═════ SUPPLIED INFORMATION

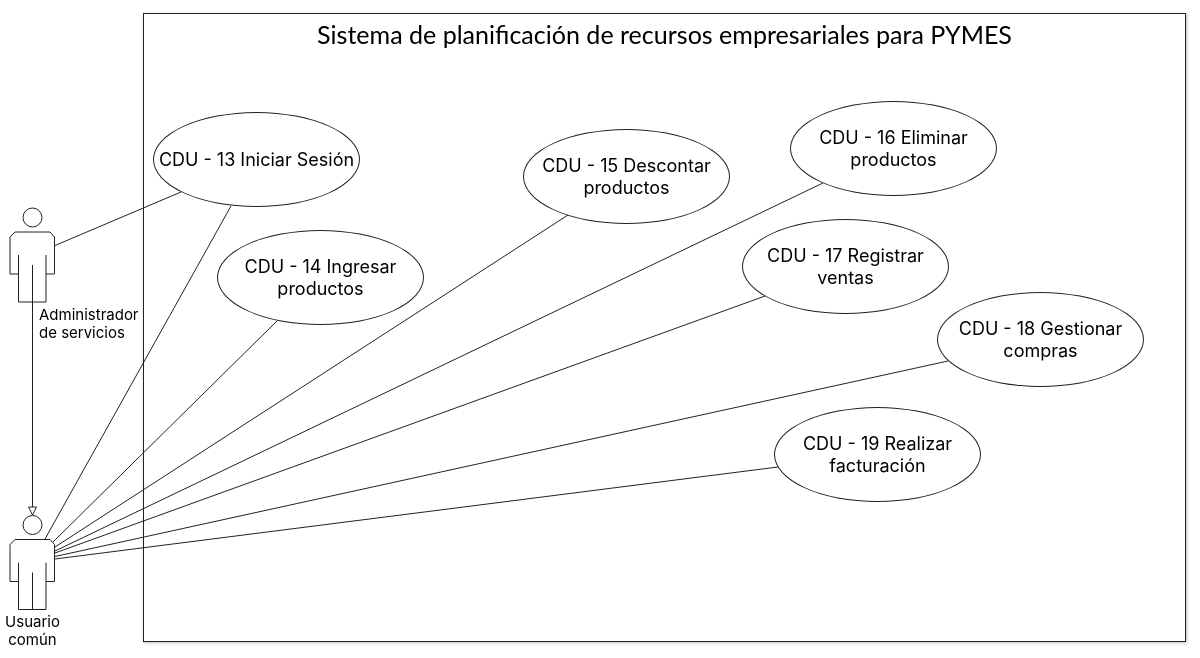
<!DOCTYPE html>
<html lang="es">
<head>
<meta charset="utf-8">
<title>Diagrama de casos de uso</title>
<style>
:root { --ink: #000; --line: #222; --paper: #fff; --shadow: #0004; }
* { box-sizing: border-box; margin: 0; }
body { width: 1200px; height: 658px; overflow: hidden; background: var(--paper); }
.diagram { position: relative; width: 1200px; height: 658px; overflow: hidden; color: var(--ink); font-family: Inter, sans-serif; }
.system {
  position: absolute; left: 143px; top: 13px; width: 1043px; height: 629px;
  padding-top: 5px; border: 1px solid var(--line); background: var(--paper);
  box-shadow: 1px 1px 3px var(--shadow);
}
.system h1 { font: 400 25.05px/30px Lato, sans-serif; text-align: center; white-space: nowrap; }
.links { position: absolute; left: 0; top: 0; fill: none; stroke: var(--line); stroke-width: 1; }
.links .solid { fill: var(--paper); }
.use-case {
  position: absolute; left: var(--x); top: var(--y); width: 207px; height: 95px;
  display: flex; align-items: center; justify-content: center;
  border: 1px solid var(--line); border-radius: 50%; background: var(--paper);
  font-size: 18px; line-height: 22px; text-align: center; white-space: nowrap;
}
.actor-name { position: absolute; font-size: 15px; line-height: 18px; white-space: nowrap; }
.admin { left: 39px; top: 306px; }
.user { left: 0; top: 613px; width: 65px; text-align: center; }
</style>
</head>
<body>
<main class="diagram">
  <section class="system">
    <h1>Sistema de planificación de recursos empresariales para PYMES</h1>
  </section>

  <svg class="links" width="1200" height="658" viewBox="0 0 1200 658" aria-hidden="true">
    <defs>
      <g id="actor">
        <circle cx="32.5" cy="217.5" r="9.5"/>
        <path d="M10 237L15 232H50L54.5 237V274H46V302H18.5V274H10Z"/>
        <path d="M18.5 255V274M46 255V274M32.5 265V302"/>
      </g>
    </defs>
    <g class="associations">
      <line x1="55" y1="245.5" x2="181" y2="192"/>
      <line x1="45" y1="539" x2="231" y2="206"/>
      <line x1="53" y1="542" x2="277" y2="321"/>
      <line x1="55" y1="547" x2="568" y2="215"/>
      <line x1="55" y1="551" x2="823" y2="183"/>
      <line x1="55" y1="553" x2="765" y2="296"/>
      <line x1="55" y1="556.5" x2="948" y2="361"/>
      <line x1="55" y1="559" x2="778" y2="467"/>
    </g>
    <g class="generalization">
      <line x1="32.5" y1="302" x2="32.5" y2="507"/>
      <polygon class="solid" points="28.5,507 36.5,507 32.5,515"/>
    </g>
    <use class="solid" href="#actor"/>
    <use class="solid" href="#actor" y="307.5"/>
  </svg>

  <p class="actor-name admin">Administrador<br>de servicios</p>
  <p class="actor-name user">Usuario<br>común</p>

  <div class="use-case" style="--x:153px;--y:112px">CDU - 13 Iniciar Sesión</div>
  <div class="use-case" style="--x:217px;--y:230px">CDU - 14 Ingresar<br>productos</div>
  <div class="use-case" style="--x:523px;--y:129px">CDU - 15 Descontar<br>productos</div>
  <div class="use-case" style="--x:790px;--y:101px">CDU - 16 Eliminar<br>productos</div>
  <div class="use-case" style="--x:742px;--y:219px">CDU - 17 Registrar<br>ventas</div>
  <div class="use-case" style="--x:937px;--y:292px">CDU - 18 Gestionar<br>compras</div>
  <div class="use-case" style="--x:774px;--y:407px">CDU - 19 Realizar<br>facturación</div>
</main>
</body>
</html>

══════════

[YOUR OBJECTIVE]: From the first record above to the last, output each one exactly and omit the pictures.

[SOLUTION TO THIS PROBLEM]:
<!DOCTYPE html>
<html lang="es">
<head>
<meta charset="utf-8">
<title>Diagrama de casos de uso</title>
<style>
:root { --ink: #000; --line: #222; --paper: #fff; --shadow: #0004; }
* { box-sizing: border-box; margin: 0; }
body { width: 1200px; height: 658px; overflow: hidden; background: var(--paper); }
.diagram { position: relative; width: 1200px; height: 658px; overflow: hidden; color: var(--ink); font-family: Inter, sans-serif; }
.system {
  position: absolute; left: 143px; top: 13px; width: 1043px; height: 629px;
  padding-top: 5px; border: 1px solid var(--line); background: var(--paper);
  box-shadow: 1px 1px 3px var(--shadow);
}
.system h1 { font: 400 25.05px/30px Lato, sans-serif; text-align: center; white-space: nowrap; }
.links { position: absolute; left: 0; top: 0; fill: none; stroke: var(--line); stroke-width: 1; }
.links .solid { fill: var(--paper); }
.use-case {
  position: absolute; left: var(--x); top: var(--y); width: 207px; height: 95px;
  display: flex; align-items: center; justify-content: center;
  border: 1px solid var(--line); border-radius: 50%; background: var(--paper);
  font-size: 18px; line-height: 22px; text-align: center; white-space: nowrap;
}
.actor-name { position: absolute; font-size: 15px; line-height: 18px; white-space: nowrap; }
.admin { left: 39px; top: 306px; }
.user { left: 0; top: 613px; width: 65px; text-align: center; }
</style>
</head>
<body>
<main class="diagram">
  <section class="system">
    <h1>Sistema de planificación de recursos empresariales para PYMES</h1>
  </section>

  <svg class="links" width="1200" height="658" viewBox="0 0 1200 658" aria-hidden="true">
    <defs>
      <g id="actor">
        <circle cx="32.5" cy="217.5" r="9.5"/>
        <path d="M10 237L15 232H50L54.5 237V274H46V302H18.5V274H10Z"/>
        <path d="M18.5 255V274M46 255V274M32.5 265V302"/>
      </g>
    </defs>
    <g class="associations">
      <line x1="55" y1="245.5" x2="181" y2="192"/>
      <line x1="45" y1="539" x2="231" y2="206"/>
      <line x1="53" y1="542" x2="277" y2="321"/>
      <line x1="55" y1="547" x2="568" y2="215"/>
      <line x1="55" y1="551" x2="823" y2="183"/>
      <line x1="55" y1="553" x2="765" y2="296"/>
      <line x1="55" y1="556.5" x2="948" y2="361"/>
      <line x1="55" y1="559" x2="778" y2="467"/>
    </g>
    <g class="generalization">
      <line x1="32.5" y1="302" x2="32.5" y2="507"/>
      <polygon class="solid" points="28.5,507 36.5,507 32.5,515"/>
    </g>
    <use class="solid" href="#actor"/>
    <use class="solid" href="#actor" y="307.5"/>
  </svg>

  <p class="actor-name admin">Administrador<br>de servicios</p>
  <p class="actor-name user">Usuario<br>común</p>

  <div class="use-case" style="--x:153px;--y:112px">CDU - 13 Iniciar Sesión</div>
  <div class="use-case" style="--x:217px;--y:230px">CDU - 14 Ingresar<br>productos</div>
  <div class="use-case" style="--x:523px;--y:129px">CDU - 15 Descontar<br>productos</div>
  <div class="use-case" style="--x:790px;--y:101px">CDU - 16 Eliminar<br>productos</div>
  <div class="use-case" style="--x:742px;--y:219px">CDU - 17 Registrar<br>ventas</div>
  <div class="use-case" style="--x:937px;--y:292px">CDU - 18 Gestionar<br>compras</div>
  <div class="use-case" style="--x:774px;--y:407px">CDU - 19 Realizar<br>facturación</div>
</main>
</body>
</html>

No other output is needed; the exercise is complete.